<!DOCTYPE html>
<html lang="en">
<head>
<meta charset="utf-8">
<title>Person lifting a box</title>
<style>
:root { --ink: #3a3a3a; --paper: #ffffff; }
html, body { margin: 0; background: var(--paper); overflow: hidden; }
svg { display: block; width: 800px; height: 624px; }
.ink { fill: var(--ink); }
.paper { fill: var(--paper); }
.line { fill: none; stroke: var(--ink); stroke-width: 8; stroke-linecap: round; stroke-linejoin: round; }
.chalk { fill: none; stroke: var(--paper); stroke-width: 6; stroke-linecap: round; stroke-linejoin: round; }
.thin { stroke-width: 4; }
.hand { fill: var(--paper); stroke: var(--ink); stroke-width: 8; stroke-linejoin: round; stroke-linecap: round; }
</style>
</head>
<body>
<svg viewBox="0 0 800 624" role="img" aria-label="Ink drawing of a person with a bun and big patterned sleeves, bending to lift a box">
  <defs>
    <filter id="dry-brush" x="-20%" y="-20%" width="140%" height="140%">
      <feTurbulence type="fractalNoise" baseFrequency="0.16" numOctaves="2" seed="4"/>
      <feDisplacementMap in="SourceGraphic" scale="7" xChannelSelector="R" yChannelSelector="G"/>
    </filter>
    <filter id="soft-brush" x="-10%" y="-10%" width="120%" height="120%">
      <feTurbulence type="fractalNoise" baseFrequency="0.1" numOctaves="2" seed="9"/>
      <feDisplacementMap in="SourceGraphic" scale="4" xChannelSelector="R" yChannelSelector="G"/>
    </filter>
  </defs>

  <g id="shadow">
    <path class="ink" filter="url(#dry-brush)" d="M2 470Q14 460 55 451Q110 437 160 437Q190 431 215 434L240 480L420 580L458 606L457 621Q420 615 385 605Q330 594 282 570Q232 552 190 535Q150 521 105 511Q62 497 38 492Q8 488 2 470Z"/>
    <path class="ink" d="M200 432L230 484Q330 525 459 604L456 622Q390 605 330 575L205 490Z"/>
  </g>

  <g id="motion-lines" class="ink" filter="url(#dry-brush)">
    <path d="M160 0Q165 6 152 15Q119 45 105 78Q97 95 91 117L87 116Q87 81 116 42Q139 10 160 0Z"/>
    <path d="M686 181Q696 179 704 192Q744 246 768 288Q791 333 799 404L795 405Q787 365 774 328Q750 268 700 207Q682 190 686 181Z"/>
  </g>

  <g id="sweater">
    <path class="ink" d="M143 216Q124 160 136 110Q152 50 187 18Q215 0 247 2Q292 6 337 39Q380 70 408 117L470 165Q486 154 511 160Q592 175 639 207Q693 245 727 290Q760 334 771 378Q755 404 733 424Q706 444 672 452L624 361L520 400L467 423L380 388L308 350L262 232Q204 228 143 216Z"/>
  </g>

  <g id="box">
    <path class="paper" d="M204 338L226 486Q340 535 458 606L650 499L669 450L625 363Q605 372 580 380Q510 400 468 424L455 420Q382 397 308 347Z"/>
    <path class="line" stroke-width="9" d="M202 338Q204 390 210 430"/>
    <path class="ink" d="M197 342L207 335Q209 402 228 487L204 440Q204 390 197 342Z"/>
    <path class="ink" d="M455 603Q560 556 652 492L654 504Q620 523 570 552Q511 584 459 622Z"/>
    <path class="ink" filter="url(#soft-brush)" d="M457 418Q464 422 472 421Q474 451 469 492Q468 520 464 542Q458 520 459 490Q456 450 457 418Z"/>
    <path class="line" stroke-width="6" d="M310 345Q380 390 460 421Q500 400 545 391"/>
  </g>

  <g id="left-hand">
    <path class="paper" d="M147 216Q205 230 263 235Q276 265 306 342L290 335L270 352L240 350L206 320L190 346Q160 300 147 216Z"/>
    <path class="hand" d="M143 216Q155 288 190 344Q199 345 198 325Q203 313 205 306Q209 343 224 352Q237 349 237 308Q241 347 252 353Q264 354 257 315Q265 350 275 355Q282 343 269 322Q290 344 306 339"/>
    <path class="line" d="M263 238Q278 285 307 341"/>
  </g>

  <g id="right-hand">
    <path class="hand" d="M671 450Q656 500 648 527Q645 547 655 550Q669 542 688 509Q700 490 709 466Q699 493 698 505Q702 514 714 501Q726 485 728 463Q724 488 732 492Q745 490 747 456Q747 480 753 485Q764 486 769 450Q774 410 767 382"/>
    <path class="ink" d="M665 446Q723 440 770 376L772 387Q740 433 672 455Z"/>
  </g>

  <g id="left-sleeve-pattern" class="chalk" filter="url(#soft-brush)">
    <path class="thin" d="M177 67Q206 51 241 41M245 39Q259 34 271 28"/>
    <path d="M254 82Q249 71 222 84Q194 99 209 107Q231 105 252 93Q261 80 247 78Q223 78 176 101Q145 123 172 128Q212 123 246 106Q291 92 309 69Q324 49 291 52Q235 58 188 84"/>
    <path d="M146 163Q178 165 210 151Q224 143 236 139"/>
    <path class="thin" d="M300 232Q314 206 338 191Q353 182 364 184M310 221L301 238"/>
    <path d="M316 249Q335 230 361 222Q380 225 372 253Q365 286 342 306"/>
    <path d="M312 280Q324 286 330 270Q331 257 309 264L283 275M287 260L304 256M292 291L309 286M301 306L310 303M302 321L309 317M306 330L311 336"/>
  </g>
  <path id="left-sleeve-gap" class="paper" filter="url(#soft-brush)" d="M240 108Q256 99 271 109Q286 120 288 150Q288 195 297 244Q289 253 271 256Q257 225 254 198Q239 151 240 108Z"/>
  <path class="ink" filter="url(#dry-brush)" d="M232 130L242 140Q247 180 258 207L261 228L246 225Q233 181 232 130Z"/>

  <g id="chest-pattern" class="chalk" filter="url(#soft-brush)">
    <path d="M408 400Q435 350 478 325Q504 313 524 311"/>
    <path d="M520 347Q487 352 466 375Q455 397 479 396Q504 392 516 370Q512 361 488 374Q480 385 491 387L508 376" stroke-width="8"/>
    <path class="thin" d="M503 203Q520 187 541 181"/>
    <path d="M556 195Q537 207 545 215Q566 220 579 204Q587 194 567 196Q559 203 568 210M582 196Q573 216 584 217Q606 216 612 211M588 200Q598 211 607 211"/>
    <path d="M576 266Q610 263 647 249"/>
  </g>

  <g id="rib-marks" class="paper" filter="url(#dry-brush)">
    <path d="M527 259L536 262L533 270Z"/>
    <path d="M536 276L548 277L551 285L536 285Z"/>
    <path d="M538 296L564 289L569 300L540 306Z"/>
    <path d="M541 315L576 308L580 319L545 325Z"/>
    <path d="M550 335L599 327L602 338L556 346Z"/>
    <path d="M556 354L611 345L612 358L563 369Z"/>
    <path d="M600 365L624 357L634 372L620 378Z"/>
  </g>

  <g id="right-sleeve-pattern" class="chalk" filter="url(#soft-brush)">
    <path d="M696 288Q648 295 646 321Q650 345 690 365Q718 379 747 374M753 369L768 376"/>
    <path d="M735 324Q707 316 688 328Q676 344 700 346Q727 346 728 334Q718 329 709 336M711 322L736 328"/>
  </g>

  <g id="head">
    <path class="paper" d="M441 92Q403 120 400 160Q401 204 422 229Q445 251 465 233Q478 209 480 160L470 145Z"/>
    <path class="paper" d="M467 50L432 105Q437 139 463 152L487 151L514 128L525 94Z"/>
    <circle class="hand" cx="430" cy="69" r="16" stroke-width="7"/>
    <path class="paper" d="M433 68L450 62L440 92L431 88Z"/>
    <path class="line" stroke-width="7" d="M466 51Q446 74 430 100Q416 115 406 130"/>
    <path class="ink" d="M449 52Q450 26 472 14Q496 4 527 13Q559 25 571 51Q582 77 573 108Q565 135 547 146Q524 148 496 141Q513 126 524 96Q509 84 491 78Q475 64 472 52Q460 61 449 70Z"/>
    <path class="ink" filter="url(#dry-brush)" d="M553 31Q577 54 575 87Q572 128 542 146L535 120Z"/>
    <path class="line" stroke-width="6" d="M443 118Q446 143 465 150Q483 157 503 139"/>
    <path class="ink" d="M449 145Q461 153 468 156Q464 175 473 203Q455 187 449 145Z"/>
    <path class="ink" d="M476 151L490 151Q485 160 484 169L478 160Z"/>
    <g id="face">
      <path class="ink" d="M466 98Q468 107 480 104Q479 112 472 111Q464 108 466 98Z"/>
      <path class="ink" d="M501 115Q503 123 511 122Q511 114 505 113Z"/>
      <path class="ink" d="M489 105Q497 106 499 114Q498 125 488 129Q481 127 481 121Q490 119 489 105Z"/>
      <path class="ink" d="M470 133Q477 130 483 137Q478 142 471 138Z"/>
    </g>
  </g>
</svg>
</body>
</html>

### Exercise objective
Taking the lines above, repeat exactly those from the line that contains "195Q537 207 545" through the line that contains "50L432 105Q437 139", and both of those lines as well. Include nothing else.

### Solved exercise
    <path d="M556 195Q537 207 545 215Q566 220 579 204Q587 194 567 196Q559 203 568 210M582 196Q573 216 584 217Q606 216 612 211M588 200Q598 211 607 211"/>
    <path d="M576 266Q610 263 647 249"/>
  </g>

  <g id="rib-marks" class="paper" filter="url(#dry-brush)">
    <path d="M527 259L536 262L533 270Z"/>
    <path d="M536 276L548 277L551 285L536 285Z"/>
    <path d="M538 296L564 289L569 300L540 306Z"/>
    <path d="M541 315L576 308L580 319L545 325Z"/>
    <path d="M550 335L599 327L602 338L556 346Z"/>
    <path d="M556 354L611 345L612 358L563 369Z"/>
    <path d="M600 365L624 357L634 372L620 378Z"/>
  </g>

  <g id="right-sleeve-pattern" class="chalk" filter="url(#soft-brush)">
    <path d="M696 288Q648 295 646 321Q650 345 690 365Q718 379 747 374M753 369L768 376"/>
    <path d="M735 324Q707 316 688 328Q676 344 700 346Q727 346 728 334Q718 329 709 336M711 322L736 328"/>
  </g>

  <g id="head">
    <path class="paper" d="M441 92Q403 120 400 160Q401 204 422 229Q445 251 465 233Q478 209 480 160L470 145Z"/>
    <path class="paper" d="M467 50L432 105Q437 139 463 152L487 151L514 128L525 94Z"/>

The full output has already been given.